**REQUIREMENT:** Give back every record below, character for character.

[Dataset entries]
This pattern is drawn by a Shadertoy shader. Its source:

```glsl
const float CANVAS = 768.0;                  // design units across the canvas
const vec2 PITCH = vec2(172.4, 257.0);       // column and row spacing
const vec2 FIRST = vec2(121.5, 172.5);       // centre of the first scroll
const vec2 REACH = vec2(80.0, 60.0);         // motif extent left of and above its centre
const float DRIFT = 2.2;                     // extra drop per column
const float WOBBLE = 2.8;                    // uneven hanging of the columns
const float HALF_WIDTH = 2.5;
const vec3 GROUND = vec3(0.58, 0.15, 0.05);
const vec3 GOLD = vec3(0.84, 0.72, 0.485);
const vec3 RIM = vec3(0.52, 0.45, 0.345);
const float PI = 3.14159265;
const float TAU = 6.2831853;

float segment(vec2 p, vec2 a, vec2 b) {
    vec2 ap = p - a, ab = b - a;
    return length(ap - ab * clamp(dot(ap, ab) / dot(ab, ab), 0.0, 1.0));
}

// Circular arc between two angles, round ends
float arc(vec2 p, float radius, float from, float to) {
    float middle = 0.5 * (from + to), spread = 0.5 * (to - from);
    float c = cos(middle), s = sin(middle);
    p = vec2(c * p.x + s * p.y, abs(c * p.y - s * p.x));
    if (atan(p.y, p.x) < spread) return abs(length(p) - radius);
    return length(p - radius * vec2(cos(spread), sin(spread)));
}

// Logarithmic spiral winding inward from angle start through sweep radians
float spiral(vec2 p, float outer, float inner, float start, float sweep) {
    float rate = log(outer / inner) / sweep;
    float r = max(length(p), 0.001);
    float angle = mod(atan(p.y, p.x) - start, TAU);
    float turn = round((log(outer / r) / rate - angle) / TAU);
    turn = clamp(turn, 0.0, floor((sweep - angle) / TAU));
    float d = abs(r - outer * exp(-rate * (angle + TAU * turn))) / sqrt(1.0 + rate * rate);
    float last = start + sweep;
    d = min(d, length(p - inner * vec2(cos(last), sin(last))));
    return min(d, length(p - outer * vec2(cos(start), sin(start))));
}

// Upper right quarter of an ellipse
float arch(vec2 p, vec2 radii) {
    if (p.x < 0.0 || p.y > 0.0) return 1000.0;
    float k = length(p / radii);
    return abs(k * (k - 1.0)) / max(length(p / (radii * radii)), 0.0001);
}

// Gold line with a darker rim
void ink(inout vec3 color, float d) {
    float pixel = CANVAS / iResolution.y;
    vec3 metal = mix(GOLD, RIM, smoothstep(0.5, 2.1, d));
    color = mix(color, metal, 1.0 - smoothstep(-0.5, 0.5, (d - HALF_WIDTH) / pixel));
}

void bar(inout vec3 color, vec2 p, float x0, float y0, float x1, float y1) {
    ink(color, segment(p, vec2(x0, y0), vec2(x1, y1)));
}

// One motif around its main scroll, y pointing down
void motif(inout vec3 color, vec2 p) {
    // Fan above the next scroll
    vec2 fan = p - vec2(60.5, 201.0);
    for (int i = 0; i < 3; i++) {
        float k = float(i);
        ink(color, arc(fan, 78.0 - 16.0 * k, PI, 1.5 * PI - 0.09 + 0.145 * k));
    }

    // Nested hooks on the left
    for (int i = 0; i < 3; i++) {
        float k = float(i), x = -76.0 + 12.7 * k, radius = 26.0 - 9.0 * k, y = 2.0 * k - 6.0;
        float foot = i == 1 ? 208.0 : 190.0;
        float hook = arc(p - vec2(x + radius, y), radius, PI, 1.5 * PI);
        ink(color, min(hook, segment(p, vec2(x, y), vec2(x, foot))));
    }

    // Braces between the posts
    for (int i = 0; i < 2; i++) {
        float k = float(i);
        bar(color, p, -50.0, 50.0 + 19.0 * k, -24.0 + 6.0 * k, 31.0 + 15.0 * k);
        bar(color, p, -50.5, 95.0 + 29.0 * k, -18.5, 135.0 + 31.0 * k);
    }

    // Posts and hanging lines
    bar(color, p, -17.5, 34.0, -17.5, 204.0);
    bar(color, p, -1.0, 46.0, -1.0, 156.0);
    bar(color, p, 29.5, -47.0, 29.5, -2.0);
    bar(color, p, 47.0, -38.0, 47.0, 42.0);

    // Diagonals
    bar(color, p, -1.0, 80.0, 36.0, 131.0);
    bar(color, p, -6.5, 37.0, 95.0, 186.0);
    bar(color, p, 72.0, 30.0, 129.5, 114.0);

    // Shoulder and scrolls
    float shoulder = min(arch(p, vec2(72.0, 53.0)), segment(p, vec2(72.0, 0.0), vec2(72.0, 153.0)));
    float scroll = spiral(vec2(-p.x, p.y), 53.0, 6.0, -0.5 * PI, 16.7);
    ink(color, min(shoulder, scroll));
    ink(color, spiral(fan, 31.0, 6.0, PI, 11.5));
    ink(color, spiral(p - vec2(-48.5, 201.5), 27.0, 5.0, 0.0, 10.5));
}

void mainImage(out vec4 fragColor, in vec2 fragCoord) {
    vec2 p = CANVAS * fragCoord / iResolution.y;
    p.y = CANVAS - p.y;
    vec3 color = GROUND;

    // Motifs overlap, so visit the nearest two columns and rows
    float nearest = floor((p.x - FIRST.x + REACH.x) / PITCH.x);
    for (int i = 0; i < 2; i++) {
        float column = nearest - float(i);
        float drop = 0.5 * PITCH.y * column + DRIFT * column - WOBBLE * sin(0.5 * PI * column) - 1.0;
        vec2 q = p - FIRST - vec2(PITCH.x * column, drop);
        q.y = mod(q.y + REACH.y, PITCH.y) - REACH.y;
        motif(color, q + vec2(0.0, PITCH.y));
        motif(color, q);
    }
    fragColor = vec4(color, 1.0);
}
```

**TASK RESPONSE:**
This pattern is drawn by a Shadertoy shader. Its source:

```glsl
const float CANVAS = 768.0;                  // design units across the canvas
const vec2 PITCH = vec2(172.4, 257.0);       // column and row spacing
const vec2 FIRST = vec2(121.5, 172.5);       // centre of the first scroll
const vec2 REACH = vec2(80.0, 60.0);         // motif extent left of and above its centre
const float DRIFT = 2.2;                     // extra drop per column
const float WOBBLE = 2.8;                    // uneven hanging of the columns
const float HALF_WIDTH = 2.5;
const vec3 GROUND = vec3(0.58, 0.15, 0.05);
const vec3 GOLD = vec3(0.84, 0.72, 0.485);
const vec3 RIM = vec3(0.52, 0.45, 0.345);
const float PI = 3.14159265;
const float TAU = 6.2831853;

float segment(vec2 p, vec2 a, vec2 b) {
    vec2 ap = p - a, ab = b - a;
    return length(ap - ab * clamp(dot(ap, ab) / dot(ab, ab), 0.0, 1.0));
}

// Circular arc between two angles, round ends
float arc(vec2 p, float radius, float from, float to) {
    float middle = 0.5 * (from + to), spread = 0.5 * (to - from);
    float c = cos(middle), s = sin(middle);
    p = vec2(c * p.x + s * p.y, abs(c * p.y - s * p.x));
    if (atan(p.y, p.x) < spread) return abs(length(p) - radius);
    return length(p - radius * vec2(cos(spread), sin(spread)));
}

// Logarithmic spiral winding inward from angle start through sweep radians
float spiral(vec2 p, float outer, float inner, float start, float sweep) {
    float rate = log(outer / inner) / sweep;
    float r = max(length(p), 0.001);
    float angle = mod(atan(p.y, p.x) - start, TAU);
    float turn = round((log(outer / r) / rate - angle) / TAU);
    turn = clamp(turn, 0.0, floor((sweep - angle) / TAU));
    float d = abs(r - outer * exp(-rate * (angle + TAU * turn))) / sqrt(1.0 + rate * rate);
    float last = start + sweep;
    d = min(d, length(p - inner * vec2(cos(last), sin(last))));
    return min(d, length(p - outer * vec2(cos(start), sin(start))));
}

// Upper right quarter of an ellipse
float arch(vec2 p, vec2 radii) {
    if (p.x < 0.0 || p.y > 0.0) return 1000.0;
    float k = length(p / radii);
    return abs(k * (k - 1.0)) / max(length(p / (radii * radii)), 0.0001);
}

// Gold line with a darker rim
void ink(inout vec3 color, float d) {
    float pixel = CANVAS / iResolution.y;
    vec3 metal = mix(GOLD, RIM, smoothstep(0.5, 2.1, d));
    color = mix(color, metal, 1.0 - smoothstep(-0.5, 0.5, (d - HALF_WIDTH) / pixel));
}

void bar(inout vec3 color, vec2 p, float x0, float y0, float x1, float y1) {
    ink(color, segment(p, vec2(x0, y0), vec2(x1, y1)));
}

// One motif around its main scroll, y pointing down
void motif(inout vec3 color, vec2 p) {
    // Fan above the next scroll
    vec2 fan = p - vec2(60.5, 201.0);
    for (int i = 0; i < 3; i++) {
        float k = float(i);
        ink(color, arc(fan, 78.0 - 16.0 * k, PI, 1.5 * PI - 0.09 + 0.145 * k));
    }

    // Nested hooks on the left
    for (int i = 0; i < 3; i++) {
        float k = float(i), x = -76.0 + 12.7 * k, radius = 26.0 - 9.0 * k, y = 2.0 * k - 6.0;
        float foot = i == 1 ? 208.0 : 190.0;
        float hook = arc(p - vec2(x + radius, y), radius, PI, 1.5 * PI);
        ink(color, min(hook, segment(p, vec2(x, y), vec2(x, foot))));
    }

    // Braces between the posts
    for (int i = 0; i < 2; i++) {
        float k = float(i);
        bar(color, p, -50.0, 50.0 + 19.0 * k, -24.0 + 6.0 * k, 31.0 + 15.0 * k);
        bar(color, p, -50.5, 95.0 + 29.0 * k, -18.5, 135.0 + 31.0 * k);
    }

    // Posts and hanging lines
    bar(color, p, -17.5, 34.0, -17.5, 204.0);
    bar(color, p, -1.0, 46.0, -1.0, 156.0);
    bar(color, p, 29.5, -47.0, 29.5, -2.0);
    bar(color, p, 47.0, -38.0, 47.0, 42.0);

    // Diagonals
    bar(color, p, -1.0, 80.0, 36.0, 131.0);
    bar(color, p, -6.5, 37.0, 95.0, 186.0);
    bar(color, p, 72.0, 30.0, 129.5, 114.0);

    // Shoulder and scrolls
    float shoulder = min(arch(p, vec2(72.0, 53.0)), segment(p, vec2(72.0, 0.0), vec2(72.0, 153.0)));
    float scroll = spiral(vec2(-p.x, p.y), 53.0, 6.0, -0.5 * PI, 16.7);
    ink(color, min(shoulder, scroll));
    ink(color, spiral(fan, 31.0, 6.0, PI, 11.5));
    ink(color, spiral(p - vec2(-48.5, 201.5), 27.0, 5.0, 0.0, 10.5));
}

void mainImage(out vec4 fragColor, in vec2 fragCoord) {
    vec2 p = CANVAS * fragCoord / iResolution.y;
    p.y = CANVAS - p.y;
    vec3 color = GROUND;

    // Motifs overlap, so visit the nearest two columns and rows
    float nearest = floor((p.x - FIRST.x + REACH.x) / PITCH.x);
    for (int i = 0; i < 2; i++) {
        float column = nearest - float(i);
        float drop = 0.5 * PITCH.y * column + DRIFT * column - WOBBLE * sin(0.5 * PI * column) - 1.0;
        vec2 q = p - FIRST - vec2(PITCH.x * column, drop);
        q.y = mod(q.y + REACH.y, PITCH.y) - REACH.y;
        motif(color, q + vec2(0.0, PITCH.y));
        motif(color, q);
    }
    fragColor = vec4(color, 1.0);
}
```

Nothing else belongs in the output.